• _BRIEF_
Within the listing below, how many lines feature the word "position"? Reply with only that number.

============================================================

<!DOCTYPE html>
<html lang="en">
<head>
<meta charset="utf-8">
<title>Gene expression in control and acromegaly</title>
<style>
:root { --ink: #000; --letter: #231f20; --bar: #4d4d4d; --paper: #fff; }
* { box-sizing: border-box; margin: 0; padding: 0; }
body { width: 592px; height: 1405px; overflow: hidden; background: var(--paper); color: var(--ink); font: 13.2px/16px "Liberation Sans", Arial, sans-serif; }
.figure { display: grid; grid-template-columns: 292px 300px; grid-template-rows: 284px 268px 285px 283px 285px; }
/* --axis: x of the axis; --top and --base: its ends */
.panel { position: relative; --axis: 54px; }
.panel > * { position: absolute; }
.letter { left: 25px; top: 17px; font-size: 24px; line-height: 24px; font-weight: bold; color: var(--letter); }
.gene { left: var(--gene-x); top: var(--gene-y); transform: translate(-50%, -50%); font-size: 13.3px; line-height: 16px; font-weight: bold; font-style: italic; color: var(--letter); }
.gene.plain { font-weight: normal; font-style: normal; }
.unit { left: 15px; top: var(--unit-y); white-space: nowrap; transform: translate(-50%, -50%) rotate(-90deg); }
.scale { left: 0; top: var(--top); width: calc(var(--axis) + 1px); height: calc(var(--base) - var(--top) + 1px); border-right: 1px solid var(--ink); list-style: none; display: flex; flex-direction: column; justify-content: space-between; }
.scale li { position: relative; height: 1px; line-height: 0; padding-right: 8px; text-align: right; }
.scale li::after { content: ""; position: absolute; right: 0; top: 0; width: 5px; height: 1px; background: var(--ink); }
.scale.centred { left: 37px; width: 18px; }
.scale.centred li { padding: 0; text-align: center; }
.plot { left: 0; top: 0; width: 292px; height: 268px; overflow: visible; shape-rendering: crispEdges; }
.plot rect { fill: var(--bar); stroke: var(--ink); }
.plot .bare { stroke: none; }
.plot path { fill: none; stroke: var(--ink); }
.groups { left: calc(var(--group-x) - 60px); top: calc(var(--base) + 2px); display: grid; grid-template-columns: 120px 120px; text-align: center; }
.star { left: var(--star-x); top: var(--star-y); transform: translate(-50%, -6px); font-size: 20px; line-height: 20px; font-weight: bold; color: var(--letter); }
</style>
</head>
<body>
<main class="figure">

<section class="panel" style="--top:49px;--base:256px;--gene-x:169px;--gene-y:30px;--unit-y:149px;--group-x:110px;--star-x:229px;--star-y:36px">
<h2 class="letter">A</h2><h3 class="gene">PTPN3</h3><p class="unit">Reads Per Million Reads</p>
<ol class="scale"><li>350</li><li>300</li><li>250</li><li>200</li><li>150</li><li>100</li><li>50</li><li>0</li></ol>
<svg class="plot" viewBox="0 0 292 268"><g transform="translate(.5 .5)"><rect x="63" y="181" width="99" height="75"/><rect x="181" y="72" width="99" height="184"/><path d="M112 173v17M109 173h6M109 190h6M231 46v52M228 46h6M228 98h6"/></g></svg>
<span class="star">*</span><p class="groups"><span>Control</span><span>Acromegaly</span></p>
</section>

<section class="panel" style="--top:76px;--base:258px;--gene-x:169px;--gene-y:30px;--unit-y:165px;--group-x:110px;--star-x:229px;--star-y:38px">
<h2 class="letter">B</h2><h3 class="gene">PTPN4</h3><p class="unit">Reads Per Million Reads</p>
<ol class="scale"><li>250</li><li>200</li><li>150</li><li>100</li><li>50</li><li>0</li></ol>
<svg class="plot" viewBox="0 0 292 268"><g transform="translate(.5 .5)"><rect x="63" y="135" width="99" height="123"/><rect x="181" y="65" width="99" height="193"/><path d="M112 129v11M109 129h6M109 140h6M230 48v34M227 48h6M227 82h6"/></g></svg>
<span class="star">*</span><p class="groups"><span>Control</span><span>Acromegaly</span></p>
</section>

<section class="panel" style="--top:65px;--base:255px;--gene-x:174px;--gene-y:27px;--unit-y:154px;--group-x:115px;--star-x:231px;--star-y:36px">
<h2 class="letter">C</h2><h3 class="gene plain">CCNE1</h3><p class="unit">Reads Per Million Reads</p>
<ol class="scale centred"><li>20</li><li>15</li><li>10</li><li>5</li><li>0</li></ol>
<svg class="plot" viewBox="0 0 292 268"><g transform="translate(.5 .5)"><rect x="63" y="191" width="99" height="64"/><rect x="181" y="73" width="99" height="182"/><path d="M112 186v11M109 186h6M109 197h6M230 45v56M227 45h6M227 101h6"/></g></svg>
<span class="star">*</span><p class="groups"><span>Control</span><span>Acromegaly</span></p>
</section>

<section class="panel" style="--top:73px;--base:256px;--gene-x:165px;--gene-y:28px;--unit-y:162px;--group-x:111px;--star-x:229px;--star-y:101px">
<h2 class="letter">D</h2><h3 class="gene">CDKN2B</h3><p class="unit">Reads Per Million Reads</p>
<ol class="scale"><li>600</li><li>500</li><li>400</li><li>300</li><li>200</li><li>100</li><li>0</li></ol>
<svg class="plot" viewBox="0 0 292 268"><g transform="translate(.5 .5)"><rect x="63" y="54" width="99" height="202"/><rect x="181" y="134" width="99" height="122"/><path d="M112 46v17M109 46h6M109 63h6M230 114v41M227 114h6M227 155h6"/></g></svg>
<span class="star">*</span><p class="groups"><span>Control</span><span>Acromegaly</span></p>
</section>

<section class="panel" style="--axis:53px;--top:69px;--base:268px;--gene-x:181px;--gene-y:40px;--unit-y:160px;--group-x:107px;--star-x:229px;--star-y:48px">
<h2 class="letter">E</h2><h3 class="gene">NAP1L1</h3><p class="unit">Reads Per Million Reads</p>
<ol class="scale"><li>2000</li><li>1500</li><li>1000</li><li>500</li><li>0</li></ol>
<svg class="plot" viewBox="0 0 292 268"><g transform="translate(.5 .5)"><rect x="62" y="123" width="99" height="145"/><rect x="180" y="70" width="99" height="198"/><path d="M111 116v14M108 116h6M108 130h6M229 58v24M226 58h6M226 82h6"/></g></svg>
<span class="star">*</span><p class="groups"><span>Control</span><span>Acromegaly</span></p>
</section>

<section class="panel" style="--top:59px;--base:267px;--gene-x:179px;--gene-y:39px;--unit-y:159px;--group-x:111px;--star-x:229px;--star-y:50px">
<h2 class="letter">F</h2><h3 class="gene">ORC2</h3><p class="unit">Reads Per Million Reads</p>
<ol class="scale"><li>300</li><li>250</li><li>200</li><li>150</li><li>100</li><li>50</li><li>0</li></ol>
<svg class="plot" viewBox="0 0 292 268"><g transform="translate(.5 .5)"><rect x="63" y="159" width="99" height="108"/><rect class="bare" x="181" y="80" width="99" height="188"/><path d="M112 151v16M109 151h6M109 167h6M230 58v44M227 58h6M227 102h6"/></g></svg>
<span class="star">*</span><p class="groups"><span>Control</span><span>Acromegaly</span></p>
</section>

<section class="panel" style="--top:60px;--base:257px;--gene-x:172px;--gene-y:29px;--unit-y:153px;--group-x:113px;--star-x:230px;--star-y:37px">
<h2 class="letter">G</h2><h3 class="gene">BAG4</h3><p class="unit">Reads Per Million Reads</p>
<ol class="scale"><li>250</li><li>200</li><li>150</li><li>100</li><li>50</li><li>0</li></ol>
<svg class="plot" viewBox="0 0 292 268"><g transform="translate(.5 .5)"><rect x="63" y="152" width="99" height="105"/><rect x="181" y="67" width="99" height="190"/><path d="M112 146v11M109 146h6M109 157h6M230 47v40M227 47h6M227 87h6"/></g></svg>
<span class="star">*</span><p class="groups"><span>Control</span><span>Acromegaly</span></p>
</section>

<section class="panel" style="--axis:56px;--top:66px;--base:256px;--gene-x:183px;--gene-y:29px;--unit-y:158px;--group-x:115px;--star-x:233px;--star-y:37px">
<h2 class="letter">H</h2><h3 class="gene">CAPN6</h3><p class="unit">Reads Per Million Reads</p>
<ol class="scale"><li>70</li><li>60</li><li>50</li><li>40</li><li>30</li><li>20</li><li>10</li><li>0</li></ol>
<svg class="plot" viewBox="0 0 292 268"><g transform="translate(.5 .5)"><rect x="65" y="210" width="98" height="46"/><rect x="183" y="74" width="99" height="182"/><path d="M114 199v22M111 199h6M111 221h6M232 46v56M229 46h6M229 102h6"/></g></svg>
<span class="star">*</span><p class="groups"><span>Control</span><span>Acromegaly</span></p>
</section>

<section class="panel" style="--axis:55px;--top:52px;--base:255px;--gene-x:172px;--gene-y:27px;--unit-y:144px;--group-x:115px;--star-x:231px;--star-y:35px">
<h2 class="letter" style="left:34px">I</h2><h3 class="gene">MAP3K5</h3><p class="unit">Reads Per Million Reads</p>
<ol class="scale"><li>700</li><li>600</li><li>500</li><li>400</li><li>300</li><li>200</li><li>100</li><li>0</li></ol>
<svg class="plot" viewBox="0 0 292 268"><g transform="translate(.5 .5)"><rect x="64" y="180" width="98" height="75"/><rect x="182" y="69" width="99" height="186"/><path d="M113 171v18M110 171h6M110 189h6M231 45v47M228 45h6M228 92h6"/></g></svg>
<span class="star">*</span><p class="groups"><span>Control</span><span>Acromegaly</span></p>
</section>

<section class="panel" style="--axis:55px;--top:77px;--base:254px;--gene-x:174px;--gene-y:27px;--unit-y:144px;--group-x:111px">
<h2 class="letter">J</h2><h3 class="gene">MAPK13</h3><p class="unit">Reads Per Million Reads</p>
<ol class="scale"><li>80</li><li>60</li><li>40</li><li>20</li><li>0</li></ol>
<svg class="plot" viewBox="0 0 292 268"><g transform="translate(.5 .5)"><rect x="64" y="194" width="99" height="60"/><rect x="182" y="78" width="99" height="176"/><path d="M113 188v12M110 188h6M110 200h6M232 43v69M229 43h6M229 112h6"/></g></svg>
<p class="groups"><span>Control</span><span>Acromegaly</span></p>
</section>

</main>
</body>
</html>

============================================================

• _OUTPUT_
4